What the task requires: Your task is to gather the lines below that hold the string "display".

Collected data
***
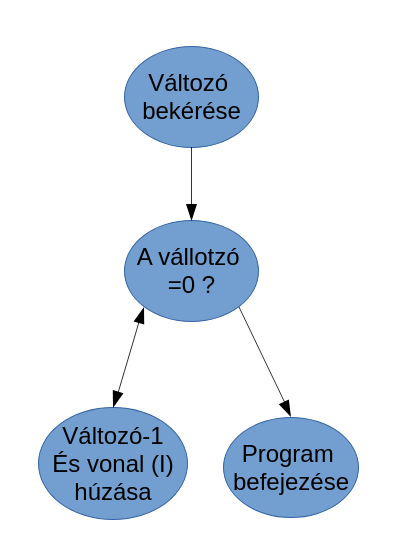
<!DOCTYPE html>
<html lang="hu">
<head>
<meta charset="utf-8">
<title>Folyamatábra</title>
<style>
  :root {
    --paper: #ffffff;
    --node-fill: #729fcf;
    --node-line: #3465a4;
    --ink: #000000;
  }
  * { box-sizing: border-box; }
  html, body { margin: 0; overflow: hidden; background: var(--paper); }
  .flowchart {
    position: relative;
    width: 397px;
    height: 560px;
    overflow: hidden;
    background: var(--paper);
    color: var(--ink);
    font: 24px/28px "Liberation Sans", Arial, sans-serif;
  }
  .connectors { position: absolute; inset: 0; display: block; }
  .connectors line { stroke: var(--ink); stroke-width: .8; }
  .connectors polygon { fill: var(--ink); }
  .node {
    position: absolute;
    display: flex;
    align-items: center;
    justify-content: center;
    border: 1px solid var(--node-line);
    border-radius: 50%;
    background: var(--node-fill);
    text-align: center;
    white-space: pre;
  }
  .input { left: 124px; top: 46px; width: 135px; height: 102px; }
  .decision { left: 124px; top: 220px; width: 135px; height: 102px; }
  .step { left: 38px; top: 407px; width: 150px; height: 113px; }
  .end { left: 223px; top: 417px; width: 136px; height: 101px; }
</style>
</head>
<body>
<main class="flowchart">
  <div class="node input"><span>Változó 
bekérése</span></div>
  <div class="node decision"><span>A vállotzó 
=0 ?</span></div>
  <div class="node step"><span>Változó-1
És vonal (I)
húzása</span></div>
  <div class="node end"><span>Program 
befejezése</span></div>
  <svg class="connectors" width="397" height="560" viewBox="0 0 397 560" aria-hidden="true">
    <line x1="191.5" y1="147" x2="191.5" y2="206"/>
    <polygon points="191.5,221 186,204 197,204"/>
    <line x1="139" y1="322" x2="118" y2="393"/>
    <polygon points="144,307 133.6,321.5 144.2,324.6"/>
    <polygon points="113,408 112.8,390 123.4,393.2"/>
    <line x1="239" y1="307" x2="285" y2="403"/>
    <polygon points="291,417 278.8,404.2 288.8,399.4"/>
  </svg>
</main>
</body>
</html>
***
Solution to this exercise:
  .connectors { position: absolute; inset: 0; display: block; }
    display: flex;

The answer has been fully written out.